We were hooked on the experience and returned for as long as we biked. Speed increased as we grew more proficient and less fearful. Perhaps it was dumb luck but we never crashed or encountered trouble. We did remain cautious and never rode into Brooklyn and the streets of Greenpoint. That place was alien to us and would have forced us to bike through Williamsburg and Bushwick, both neighborhoods then in transition and not for the better.
Today, all that industry is long gone. Greenpoint, Williamsburg and Bushwick have been gentrified and Newtown Creek is as clean as it ever will be. The 1939 truss bridge wore out and a brand new cable-stayed span replaced it in late April. This is the first of two like spans that will constitute the new Kosciuszko Bridge. Late this summer, the old bridge will be dismantled and hauled away. The second span will rise in its place. When it opens in 2020, it will include a walkway. Unfortunately, I fear today’s safety regulations will probably prohibit flying bikes down the new bridge. But perhaps some boys will be daredevil enough to try their luck as we did so many years ago.
Great one, John. Seems like there is a Stand By Me story in there somewhere. What was the name of the bridge when built?
Tom Briggs +1.917.842.6791
Great post, John. You need to round up some friends, your children and grandchildren and bike over the new bridge when it opens!
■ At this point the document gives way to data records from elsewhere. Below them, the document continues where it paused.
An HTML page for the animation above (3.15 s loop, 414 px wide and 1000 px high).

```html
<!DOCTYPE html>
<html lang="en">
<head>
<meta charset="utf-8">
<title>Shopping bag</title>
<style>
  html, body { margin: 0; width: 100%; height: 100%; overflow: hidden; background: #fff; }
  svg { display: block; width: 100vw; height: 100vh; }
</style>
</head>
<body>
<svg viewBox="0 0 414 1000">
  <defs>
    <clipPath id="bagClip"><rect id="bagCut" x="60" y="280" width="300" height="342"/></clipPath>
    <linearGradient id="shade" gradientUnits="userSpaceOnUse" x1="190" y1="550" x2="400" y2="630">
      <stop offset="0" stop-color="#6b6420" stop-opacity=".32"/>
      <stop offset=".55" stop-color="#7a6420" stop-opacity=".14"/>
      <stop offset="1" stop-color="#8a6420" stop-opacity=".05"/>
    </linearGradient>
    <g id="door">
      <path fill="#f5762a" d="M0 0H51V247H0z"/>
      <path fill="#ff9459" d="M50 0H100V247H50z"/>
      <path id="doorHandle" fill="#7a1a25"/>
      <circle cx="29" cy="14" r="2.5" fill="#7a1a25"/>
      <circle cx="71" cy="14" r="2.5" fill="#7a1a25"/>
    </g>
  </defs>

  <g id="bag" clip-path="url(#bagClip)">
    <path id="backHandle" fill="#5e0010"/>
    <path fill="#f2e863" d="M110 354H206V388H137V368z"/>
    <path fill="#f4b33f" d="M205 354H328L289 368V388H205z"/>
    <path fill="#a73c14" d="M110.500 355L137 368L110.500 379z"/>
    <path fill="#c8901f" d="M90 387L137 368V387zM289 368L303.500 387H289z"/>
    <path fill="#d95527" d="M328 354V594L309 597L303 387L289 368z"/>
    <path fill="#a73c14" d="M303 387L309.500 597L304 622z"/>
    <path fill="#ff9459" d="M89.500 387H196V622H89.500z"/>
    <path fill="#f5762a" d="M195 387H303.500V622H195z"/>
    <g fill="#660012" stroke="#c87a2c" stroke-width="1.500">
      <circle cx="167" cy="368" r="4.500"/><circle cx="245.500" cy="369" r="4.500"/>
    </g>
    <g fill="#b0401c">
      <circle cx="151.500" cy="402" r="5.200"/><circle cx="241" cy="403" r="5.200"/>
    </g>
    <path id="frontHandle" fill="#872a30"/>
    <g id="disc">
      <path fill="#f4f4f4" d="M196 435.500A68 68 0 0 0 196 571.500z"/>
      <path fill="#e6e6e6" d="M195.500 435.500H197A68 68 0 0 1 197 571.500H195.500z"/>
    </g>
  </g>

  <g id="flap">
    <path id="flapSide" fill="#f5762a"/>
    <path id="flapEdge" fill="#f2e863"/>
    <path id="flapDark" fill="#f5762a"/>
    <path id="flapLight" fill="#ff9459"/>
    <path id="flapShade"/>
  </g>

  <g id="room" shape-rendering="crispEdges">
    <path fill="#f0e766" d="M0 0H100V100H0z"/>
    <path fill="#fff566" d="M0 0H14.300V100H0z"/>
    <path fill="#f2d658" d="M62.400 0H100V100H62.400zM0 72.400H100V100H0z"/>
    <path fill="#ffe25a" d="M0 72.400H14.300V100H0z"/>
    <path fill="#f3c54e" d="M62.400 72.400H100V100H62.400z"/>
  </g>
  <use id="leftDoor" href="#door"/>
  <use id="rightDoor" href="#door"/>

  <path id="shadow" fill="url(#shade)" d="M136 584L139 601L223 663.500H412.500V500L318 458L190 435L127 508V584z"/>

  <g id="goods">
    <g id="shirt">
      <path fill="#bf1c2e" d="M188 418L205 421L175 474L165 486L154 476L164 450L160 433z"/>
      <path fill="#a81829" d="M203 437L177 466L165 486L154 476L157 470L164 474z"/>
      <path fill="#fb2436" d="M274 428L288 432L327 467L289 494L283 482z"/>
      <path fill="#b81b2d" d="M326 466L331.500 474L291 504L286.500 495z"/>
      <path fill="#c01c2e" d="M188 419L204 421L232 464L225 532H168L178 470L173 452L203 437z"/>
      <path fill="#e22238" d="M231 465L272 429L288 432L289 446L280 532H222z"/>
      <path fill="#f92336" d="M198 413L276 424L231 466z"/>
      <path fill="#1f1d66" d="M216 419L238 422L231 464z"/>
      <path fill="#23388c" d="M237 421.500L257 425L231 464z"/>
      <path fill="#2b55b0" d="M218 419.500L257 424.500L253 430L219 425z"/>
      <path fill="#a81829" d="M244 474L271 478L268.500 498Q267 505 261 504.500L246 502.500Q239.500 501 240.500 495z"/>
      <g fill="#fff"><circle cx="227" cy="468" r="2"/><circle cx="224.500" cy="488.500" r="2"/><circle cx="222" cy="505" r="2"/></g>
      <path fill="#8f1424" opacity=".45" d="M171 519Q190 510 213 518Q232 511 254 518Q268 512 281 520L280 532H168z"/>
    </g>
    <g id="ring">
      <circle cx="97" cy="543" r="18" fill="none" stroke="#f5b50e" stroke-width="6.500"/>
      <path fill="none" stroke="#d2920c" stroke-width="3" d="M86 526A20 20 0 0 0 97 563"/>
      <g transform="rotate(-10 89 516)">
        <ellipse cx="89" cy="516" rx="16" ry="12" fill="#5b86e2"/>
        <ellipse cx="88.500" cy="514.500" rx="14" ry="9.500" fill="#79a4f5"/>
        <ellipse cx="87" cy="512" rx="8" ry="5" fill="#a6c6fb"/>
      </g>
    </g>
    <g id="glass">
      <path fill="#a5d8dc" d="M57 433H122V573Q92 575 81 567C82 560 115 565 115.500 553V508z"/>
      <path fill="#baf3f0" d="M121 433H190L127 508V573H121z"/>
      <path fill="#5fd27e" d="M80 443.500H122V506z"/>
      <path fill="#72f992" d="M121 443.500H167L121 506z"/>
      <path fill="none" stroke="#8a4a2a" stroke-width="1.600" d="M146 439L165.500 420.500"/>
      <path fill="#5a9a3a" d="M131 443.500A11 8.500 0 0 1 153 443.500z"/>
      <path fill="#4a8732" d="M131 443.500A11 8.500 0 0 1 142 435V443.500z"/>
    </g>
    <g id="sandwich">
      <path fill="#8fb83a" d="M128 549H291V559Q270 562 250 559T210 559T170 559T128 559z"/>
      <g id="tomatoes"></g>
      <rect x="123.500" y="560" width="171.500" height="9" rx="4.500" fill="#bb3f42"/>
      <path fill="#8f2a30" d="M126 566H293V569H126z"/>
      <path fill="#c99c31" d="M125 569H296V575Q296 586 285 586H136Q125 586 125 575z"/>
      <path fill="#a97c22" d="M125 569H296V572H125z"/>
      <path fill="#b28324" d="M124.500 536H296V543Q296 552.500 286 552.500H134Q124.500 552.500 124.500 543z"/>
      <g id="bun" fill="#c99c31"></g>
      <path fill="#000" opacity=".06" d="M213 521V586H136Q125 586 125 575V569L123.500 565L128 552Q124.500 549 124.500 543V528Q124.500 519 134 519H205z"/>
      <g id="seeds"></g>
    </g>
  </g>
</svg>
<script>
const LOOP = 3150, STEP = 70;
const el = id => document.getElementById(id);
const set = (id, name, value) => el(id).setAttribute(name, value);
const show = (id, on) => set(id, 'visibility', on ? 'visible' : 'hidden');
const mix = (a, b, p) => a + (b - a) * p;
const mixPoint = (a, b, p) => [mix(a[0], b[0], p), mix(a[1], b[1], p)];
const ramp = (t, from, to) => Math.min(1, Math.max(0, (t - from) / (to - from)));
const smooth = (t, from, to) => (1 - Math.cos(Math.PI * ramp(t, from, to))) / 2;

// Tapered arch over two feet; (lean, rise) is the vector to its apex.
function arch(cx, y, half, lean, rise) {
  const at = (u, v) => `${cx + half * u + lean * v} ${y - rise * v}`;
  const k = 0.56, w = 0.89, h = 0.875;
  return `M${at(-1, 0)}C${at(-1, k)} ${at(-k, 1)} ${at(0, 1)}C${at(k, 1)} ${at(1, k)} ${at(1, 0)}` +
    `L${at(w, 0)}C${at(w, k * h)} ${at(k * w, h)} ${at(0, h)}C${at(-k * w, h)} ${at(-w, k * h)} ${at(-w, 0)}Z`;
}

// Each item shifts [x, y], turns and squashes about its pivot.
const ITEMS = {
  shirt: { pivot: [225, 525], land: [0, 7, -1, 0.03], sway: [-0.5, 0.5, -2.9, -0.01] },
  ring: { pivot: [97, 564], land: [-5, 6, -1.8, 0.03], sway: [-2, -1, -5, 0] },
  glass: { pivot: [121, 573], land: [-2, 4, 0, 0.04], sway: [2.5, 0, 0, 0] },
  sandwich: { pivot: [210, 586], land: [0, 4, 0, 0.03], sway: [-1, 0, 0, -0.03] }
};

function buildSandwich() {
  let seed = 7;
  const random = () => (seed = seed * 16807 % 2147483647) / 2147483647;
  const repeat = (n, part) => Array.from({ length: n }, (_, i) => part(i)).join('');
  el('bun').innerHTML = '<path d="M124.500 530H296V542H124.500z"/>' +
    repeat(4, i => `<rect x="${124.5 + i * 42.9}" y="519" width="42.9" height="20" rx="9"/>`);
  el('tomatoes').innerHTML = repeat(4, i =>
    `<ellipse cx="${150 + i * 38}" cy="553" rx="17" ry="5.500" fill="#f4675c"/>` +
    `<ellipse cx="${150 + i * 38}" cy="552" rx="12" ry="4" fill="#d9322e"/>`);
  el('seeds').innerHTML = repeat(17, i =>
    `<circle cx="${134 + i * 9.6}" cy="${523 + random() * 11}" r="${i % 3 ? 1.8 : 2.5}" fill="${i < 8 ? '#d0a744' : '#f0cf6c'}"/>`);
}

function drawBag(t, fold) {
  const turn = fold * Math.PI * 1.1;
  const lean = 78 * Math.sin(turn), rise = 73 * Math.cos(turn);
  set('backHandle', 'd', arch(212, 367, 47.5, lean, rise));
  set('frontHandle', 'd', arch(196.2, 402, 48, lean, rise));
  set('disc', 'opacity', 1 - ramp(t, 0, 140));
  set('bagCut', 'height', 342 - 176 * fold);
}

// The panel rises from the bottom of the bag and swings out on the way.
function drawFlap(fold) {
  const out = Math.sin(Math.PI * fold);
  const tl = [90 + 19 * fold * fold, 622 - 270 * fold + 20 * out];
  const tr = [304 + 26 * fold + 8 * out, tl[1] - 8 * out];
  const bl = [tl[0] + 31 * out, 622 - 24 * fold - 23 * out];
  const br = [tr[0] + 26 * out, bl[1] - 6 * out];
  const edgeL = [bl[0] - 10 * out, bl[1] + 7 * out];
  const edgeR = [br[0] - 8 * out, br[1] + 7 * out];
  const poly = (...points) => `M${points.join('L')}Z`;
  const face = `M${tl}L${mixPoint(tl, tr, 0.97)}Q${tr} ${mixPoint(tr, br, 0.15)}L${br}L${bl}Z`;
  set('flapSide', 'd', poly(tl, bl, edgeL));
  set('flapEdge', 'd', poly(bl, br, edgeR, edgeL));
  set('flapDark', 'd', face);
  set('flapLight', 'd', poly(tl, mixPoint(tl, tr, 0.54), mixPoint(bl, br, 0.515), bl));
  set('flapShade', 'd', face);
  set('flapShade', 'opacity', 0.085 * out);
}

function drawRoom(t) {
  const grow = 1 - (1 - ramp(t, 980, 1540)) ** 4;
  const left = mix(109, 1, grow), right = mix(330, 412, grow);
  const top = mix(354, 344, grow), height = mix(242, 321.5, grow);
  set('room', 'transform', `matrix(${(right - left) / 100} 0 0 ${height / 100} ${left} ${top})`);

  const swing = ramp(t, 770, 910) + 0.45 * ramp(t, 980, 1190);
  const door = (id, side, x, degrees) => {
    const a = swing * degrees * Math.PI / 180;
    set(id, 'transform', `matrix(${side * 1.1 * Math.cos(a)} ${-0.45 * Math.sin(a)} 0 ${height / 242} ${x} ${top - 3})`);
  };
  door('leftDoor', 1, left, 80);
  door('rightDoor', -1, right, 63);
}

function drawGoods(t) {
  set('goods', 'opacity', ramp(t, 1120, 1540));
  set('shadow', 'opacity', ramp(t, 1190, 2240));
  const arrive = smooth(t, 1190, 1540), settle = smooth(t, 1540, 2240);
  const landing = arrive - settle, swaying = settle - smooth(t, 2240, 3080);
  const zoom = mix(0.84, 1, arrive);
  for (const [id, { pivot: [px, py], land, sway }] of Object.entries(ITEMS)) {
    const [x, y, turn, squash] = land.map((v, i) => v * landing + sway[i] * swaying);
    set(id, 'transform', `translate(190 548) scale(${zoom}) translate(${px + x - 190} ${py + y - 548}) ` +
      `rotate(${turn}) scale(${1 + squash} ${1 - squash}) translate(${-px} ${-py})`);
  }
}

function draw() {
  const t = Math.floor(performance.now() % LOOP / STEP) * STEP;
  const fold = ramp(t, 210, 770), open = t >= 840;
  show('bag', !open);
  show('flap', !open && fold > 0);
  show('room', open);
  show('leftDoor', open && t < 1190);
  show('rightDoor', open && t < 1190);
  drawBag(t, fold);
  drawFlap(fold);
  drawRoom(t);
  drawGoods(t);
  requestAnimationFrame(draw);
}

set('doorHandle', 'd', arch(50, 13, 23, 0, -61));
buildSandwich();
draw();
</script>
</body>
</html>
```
Bruce C. Belzak Cell: 610 909 2411 firstname.lastname@example.org